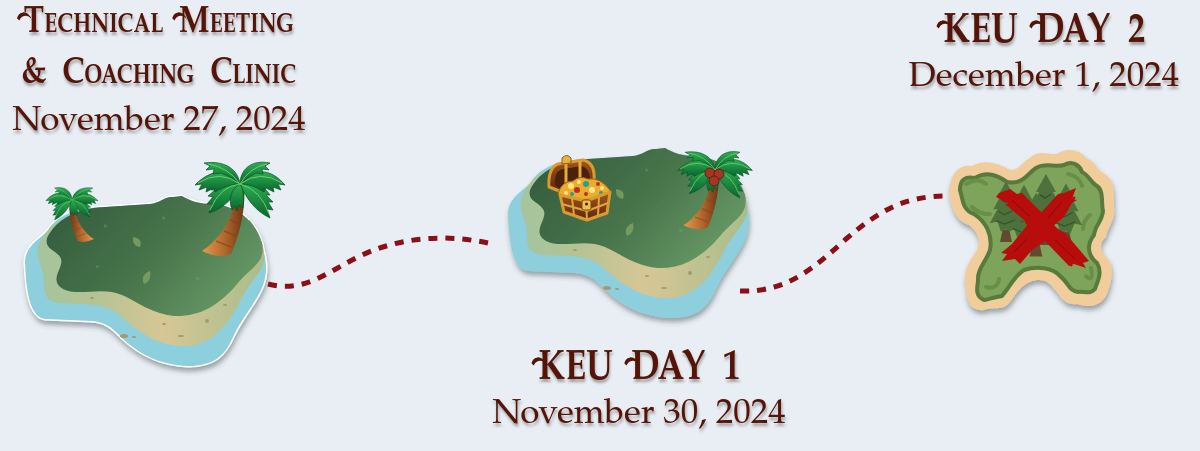
<!DOCTYPE html>
<html lang="en">
<head>
<meta charset="utf-8">
<title>Event timeline</title>
<style>
:root{--sky:#e8eef3;--ink:#551408;--route:#8c0f18;--water:#8dcfdc;--sand:#d6c795;--shore:#a4c59d;--cross:#b80d0d;--land-edge:#f0cd9b;--land-dark:#587b3d;--land:#7da45a}
*{box-sizing:border-box;margin:0;padding:0}
body{width:1200px;height:451px;overflow:hidden;background:var(--sky)}
.timeline{position:relative;width:1200px;height:451px;overflow:hidden;background:var(--sky);color:var(--ink);font-family:"TeX Gyre Pagella","Noto Serif",serif;text-shadow:1px 3px 3px rgba(60,50,50,.42)}
.artwork{position:absolute;inset:0;width:1200px;height:451px}
.stop{position:absolute;width:360px;display:flex;flex-direction:column;align-items:center;white-space:nowrap}
.clinic{left:-21px;top:-2px}
.day-one{left:459px;top:345px}
.day-two{left:864px;top:8px}
h2{font-weight:700;font-size:38px;line-height:51px;height:51px;transform:scaleX(.8);word-spacing:10px}
.word{position:relative;display:inline-block;font-size:27px;line-height:0;text-transform:uppercase}
.word::first-letter{font-size:38px;line-height:0}
.day-title{font-size:43px;line-height:48px;height:48px;word-spacing:12px}
.day-title .word{font-size:43px}
.day-title .word::first-letter{font-size:43px}
.swash::after{content:"";position:absolute;left:-9px;top:-12px;width:17px;height:20px;border-radius:50%;border-top:4px solid var(--ink);border-left:3px solid transparent;transform:rotate(-18deg)}
.date{font-size:35px;line-height:46px;height:46px}
</style>
</head>
<body>
<main class="timeline">
<svg class="artwork" viewBox="0 0 1200 451" aria-hidden="true">
<defs>
<linearGradient id="grass" x1="0" y1=".2" x2="1" y2=".7"><stop offset="0" stop-color="#345d3e"/><stop offset=".5" stop-color="#47744a"/><stop offset="1" stop-color="#699a68"/></linearGradient>
<linearGradient id="beach" x1="0" y1="0" x2="1" y2="0"><stop offset="0" stop-color="#a4c59d"/><stop offset=".25" stop-color="#b4c393"/><stop offset=".55" stop-color="#d6c795"/><stop offset="1" stop-color="#a9bd8c"/></linearGradient>
<linearGradient id="trunk"><stop offset="0" stop-color="#e49a4b"/><stop offset=".55" stop-color="#b0662b"/><stop offset="1" stop-color="#6d3514"/></linearGradient>
<linearGradient id="leaf" x1="0" y1="0" x2="0" y2="1"><stop offset="0" stop-color="#2fae51"/><stop offset="1" stop-color="#08652f"/></linearGradient>
<linearGradient id="wood" x1="0" y1="0" x2="0" y2="1"><stop offset="0" stop-color="#a4551c"/><stop offset="1" stop-color="#5c280d"/></linearGradient>
<filter id="shadow" x="-20%" y="-20%" width="140%" height="150%"><feDropShadow dx="1" dy="4" stdDeviation="2.5" flood-color="#3a4450" flood-opacity=".45"/></filter>
<path id="coast" d="M25 262C25 245 42 238 48 230C58 214 78 208 105 207L150 204C160 203 165 196 173 197L182 196C190 201 200 204 212 204C242 206 257 226 262 244C264 255 268 264 265 278C262 296 244 314 234 335C225 356 214 366 188 366C158 365 138 353 122 338C111 326 104 322 92 321L45 319C28 317 26 284 25 262Z"/>
<g id="island">
<use href="#coast" fill="var(--water)"/>
<path fill="url(#beach)" d="M38 247C42 236 48 228 60 220L250 220C260 234 266 250 264 262C260 274 249 284 241 299C230 322 214 343 190 346C158 347 140 333 124 319C111 307 102 305 85 304L58 303C39 300 46 282 42 270C39 262 36 254 38 247Z"/>
<path fill="url(#grass)" d="M47 238C57 218 78 208 105 207L150 204C160 203 165 196 173 197L182 196C190 201 200 204 212 204C242 206 257 226 262 243C266 263 251 267 238 283C218 307 198 317 174 316C152 314 138 302 122 295C102 286 78 297 63 289C48 280 64 268 61 259C58 250 44 250 47 238Z"/>
<g fill="#83a768" opacity=".75"><path d="M133 237q10 1 7 10q-8-1-7-10ZM150 271q-10 4-6 13q8-3 6-13Z"/><path d="M162 216l4 2-3 2ZM104 224l4 2-4 2ZM196 277l4 1-3 3ZM96 265l4 2-4 1Z" opacity=".5"/></g>
<g fill="#a39a6e"><ellipse cx="124" cy="336" rx="4" ry="2"/><ellipse cx="134" cy="337" rx="2" ry="1"/><ellipse cx="164" cy="324" rx="2" ry="1"/><ellipse cx="181" cy="336" rx="3" ry="1"/><ellipse cx="207" cy="321" rx="2" ry="2"/><ellipse cx="92" cy="298" rx="2" ry="1"/><ellipse cx="225" cy="305" rx="2" ry="1"/></g>
</g>
<g id="palm">
<path fill="url(#trunk)" d="M-5 2C-2 26-15 54-38 69Q-22 77-9 72C1 50 6 24 4 0Z"/>
<path d="M-4 16l8 2M-6 27l9 3M-10 38l10 4M-16 49l12 5M-24 59l15 6" fill="none" stroke="#7c431b" stroke-width="1.5" opacity=".6"/>
<g fill="url(#leaf)" stroke="#075329" stroke-width=".7">
<path d="M0 2C-9-3-21-2-29 8L-25 8-32 14-27 15-33 22-27 22-31 31C-15 26-5 14 0 2Z"/>
<path d="M0 2C12-1 24 3 30 13L26 13 33 20 28 20 33 28 27 27 30 36C15 29 6 16 0 2Z"/>
<path d="M0 2C-11-14-28-14-45 3L-38 2-41 8-33 5-34 10-26 6-25 10C-15 4-7 2 0 2Z"/>
<path d="M0 2C12-14 30-15 45 3L38 2 41 8 33 5 34 10 26 6 24 10C15 4 7 2 0 2Z"/>
<path d="M0 2C-2-12-14-22-36-19L-30-16-34-12-26-13-27-8-19-9C-11-6-5-2 0 2Z"/>
<path d="M0 2C0-12 11-23 30-19L25-16 29-12 22-13 23-8 16-9C10-6 4-2 0 2Z"/>
<path d="M0 2C-9 7-12 17-8 28L-5 24-3 29-1 23 3 26C4 16 4 8 0 2Z"/>
</g>
<path d="M0 2Q-20-13-42 1M0 2Q20-13 42 1M0 2Q-12-15-32-18M0 2Q10-15 27-18M0 2Q-20 4-30 28M0 2Q21 8 29 32" fill="none" stroke="#6bce6d" stroke-width="1"/>
</g>
<g id="pine">
<path fill="#62492f" d="M-4 20h8l3 14h-14Z"/>
<path fill="#4e713b" d="M0-37L10-19 7-19 15-4 10-5 19 12 10 10 5 22 0 19-6 22-10 10-19 12-10-5-15-4-7-19-10-19Z"/>
<path d="M-6-16l5 3 6-4M-9-2l7 4 10-5M-12 9l10 4 13-5" fill="none" stroke="#345527" stroke-width="1.5"/>
</g>
</defs>

<g class="route" fill="none" stroke="var(--route)" stroke-width="5" stroke-dasharray="9 8">
<path d="M268 284C305 294 330 270 362 255C402 237 445 234 488 243"/>
<path d="M740 291C787 293 815 267 846 239C880 210 905 196 947 196"/>
</g>

<g class="first-island">
<use href="#coast" fill="#fff" stroke="#fff" stroke-width="3" filter="url(#shadow)"/>
<use href="#island"/>
<use href="#palm" transform="translate(72 199) scale(-.58 .58)"/>
<use href="#palm" transform="translate(240 182)"/>
</g>

<g class="second-island">
<use href="#island" transform="translate(483 -48)" filter="url(#shadow)"/>
<use href="#palm" transform="translate(715 168) scale(.83)"/>
<g fill="#a43722" stroke="#642015" stroke-width="1"><circle cx="710" cy="173" r="5"/><circle cx="719" cy="174" r="5"/><circle cx="714" cy="181" r="5"/></g>
<g class="treasure-chest" stroke-linejoin="round">
<path fill="url(#wood)" stroke="#d99a2e" stroke-width="3" d="M549 187C548 174 552 166 558 164L583 160C592 162 595 170 594 181L562 192Z"/>
<path fill="#4b210d" d="M555 185C554 174 558 170 563 169L582 166C588 168 590 174 590 180L562 190Z"/>
<path d="M566 163V188M580 161V184" stroke="#e4aa3a" stroke-width="3"/>
<path fill="#e7b240" stroke="#91591a" d="M562 164V158Q567 153 571 158V163Z"/>
<path fill="#e9ae2c" stroke="#93611a" d="M558 193Q562 181 573 181Q580 175 588 179Q600 177 610 190L605 198 562 201Z"/>
<g fill="#ffe383"><circle cx="571" cy="186" r="3"/><circle cx="579" cy="182" r="2"/><circle cx="592" cy="190" r="3"/><circle cx="566" cy="193" r="2"/><circle cx="602" cy="188" r="2"/></g>
<g fill="#c42b26"><circle cx="577" cy="190" r="3"/><circle cx="598" cy="184" r="2"/><circle cx="586" cy="194" r="2"/></g>
<g fill="#2e9b9b"><circle cx="586" cy="184" r="3"/><circle cx="601" cy="193" r="2"/><circle cx="572" cy="194" r="2"/></g>
<path fill="url(#wood)" stroke="#d99a2e" stroke-width="3" d="M560 195L586 201 610 192 607 213 587 220 564 212Z"/>
<path d="M586 201L587 220M572 198L574 215M599 197L598 216M562 204L587 211 608 203" fill="none" stroke="#e0a43a" stroke-width="2"/>
<rect x="582" y="200" width="9" height="10" rx="2" fill="#f0c14c" stroke="#7c4818"/><circle cx="586.5" cy="204" r="1.5" fill="#4b210d"/>
</g>
</g>

<g class="treasure-land">
<path filter="url(#shadow)" fill="var(--land-edge)" d="M949 192C950 175 958 164 972 166C985 159 997 163 1008 169C1018 173 1021 162 1030 158C1039 149 1048 155 1057 154C1067 147 1080 150 1086 158C1096 161 1096 170 1105 174C1115 180 1114 194 1114 207C1116 220 1108 226 1106 237C1098 244 1100 251 1109 260C1115 272 1110 286 1107 294C1101 307 1088 308 1077 304C1064 306 1061 296 1054 289C1048 280 1040 278 1030 282C1020 286 1015 296 1010 302C1003 312 993 306 984 310C971 312 965 300 966 288C962 273 968 263 975 253C982 243 979 233 969 225C956 221 951 208 949 192Z"/>
<path fill="var(--land)" stroke="var(--land-dark)" stroke-width="4" stroke-linejoin="round" d="M960 190C960 179 966 176 975 178C987 171 997 175 1007 182C1023 185 1027 174 1036 168C1046 162 1055 168 1064 165C1073 160 1080 166 1082 172C1089 175 1091 183 1097 186C1104 191 1101 203 1103 211C1102 222 1095 225 1094 235C1086 245 1088 256 1097 263C1103 273 1097 282 1095 289C1090 295 1083 291 1078 292C1069 291 1068 282 1061 277C1053 267 1036 266 1024 270C1014 276 1010 287 1002 296C995 297 989 299 984 300C975 296 977 288 978 281C977 269 986 262 990 250C993 234 985 221 974 214C962 210 963 199 960 190Z"/>
<path d="M966 184q12-7 20 0M972 207q8 8 18 7M1068 174q11 2 14 12M1090 215q-7 6-7 14M1086 276q8 7 5-8M986 287q11 3 13-8" fill="none" stroke="#688f48" stroke-width="4" stroke-linecap="round"/>
<use href="#pine" transform="translate(1046 211)"/>
<use href="#pine" transform="translate(1024 220) scale(.95)"/>
<use href="#pine" transform="translate(1006 213) scale(.85)"/>
<use href="#pine" transform="translate(1066 215) scale(.85)"/>
<use href="#pine" transform="translate(1036 226) scale(.9)"/>
<g class="cross-mark" fill="var(--cross)">
<path d="M999 193L1010 189 1017 194 1022 193 1045 216 1057 228 1066 234 1089 261 1083 263 1086 268 1074 264 1069 266 1044 240 1029 229 1024 220 1005 204 1009 204 996 197Z"/>
<path d="M1076 188L1064 193 1058 194 1038 216 1029 223 1012 244 1001 253 1007 254 1002 261 1015 259 1020 264 1033 249 1044 242 1052 227 1064 217 1072 203 1077 200 1072 199Z"/>
<path d="M1003 197L1072 266M1010 191L1080 260M1072 191L1007 257M1075 197L1018 261" fill="none" stroke="var(--cross)" stroke-width="2"/>
<path d="M1012 200l17 16M1055 240l20 19M1061 203l-13 15M1027 239l-14 14" fill="none" stroke="#870909" stroke-width="1"/>
</g>
</g>
</svg>

<section class="stop clinic">
<h2><span class="word swash">Technical</span> <span class="word swash">Meeting</span></h2>
<h2>&amp; <span class="word">Coaching</span> <span class="word">Clinic</span></h2>
<p class="date">November 27, 2024</p>
</section>
<section class="stop day-one">
<h2 class="day-title"><span class="word swash">KEU</span> <span class="word swash">Day</span> 1</h2>
<p class="date">November 30, 2024</p>
</section>
<section class="stop day-two">
<h2 class="day-title"><span class="word swash">KEU</span> <span class="word swash">Day</span> 2</h2>
<p class="date">December 1, 2024</p>
</section>
</main>
</body>
</html>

■ ■ ■ ■

PROBLEM STATEMENT: Starting from the data above, filter for lines with "shadow" and copy each one.

RESULT OF THIS TASK:
.timeline{position:relative;width:1200px;height:451px;overflow:hidden;background:var(--sky);color:var(--ink);font-family:"TeX Gyre Pagella","Noto Serif",serif;text-shadow:1px 3px 3px rgba(60,50,50,.42)}
<filter id="shadow" x="-20%" y="-20%" width="140%" height="150%"><feDropShadow dx="1" dy="4" stdDeviation="2.5" flood-color="#3a4450" flood-opacity=".45"/></filter>
<use href="#coast" fill="#fff" stroke="#fff" stroke-width="3" filter="url(#shadow)"/>
<use href="#island" transform="translate(483 -48)" filter="url(#shadow)"/>
<path filter="url(#shadow)" fill="var(--land-edge)" d="M949 192C950 175 958 164 972 166C985 159 997 163 1008 169C1018 173 1021 162 1030 158C1039 149 1048 155 1057 154C1067 147 1080 150 1086 158C1096 161 1096 170 1105 174C1115 180 1114 194 1114 207C1116 220 1108 226 1106 237C1098 244 1100 251 1109 260C1115 272 1110 286 1107 294C1101 307 1088 308 1077 304C1064 306 1061 296 1054 289C1048 280 1040 278 1030 282C1020 286 1015 296 1010 302C1003 312 993 306 984 310C971 312 965 300 966 288C962 273 968 263 975 253C982 243 979 233 969 225C956 221 951 208 949 192Z"/>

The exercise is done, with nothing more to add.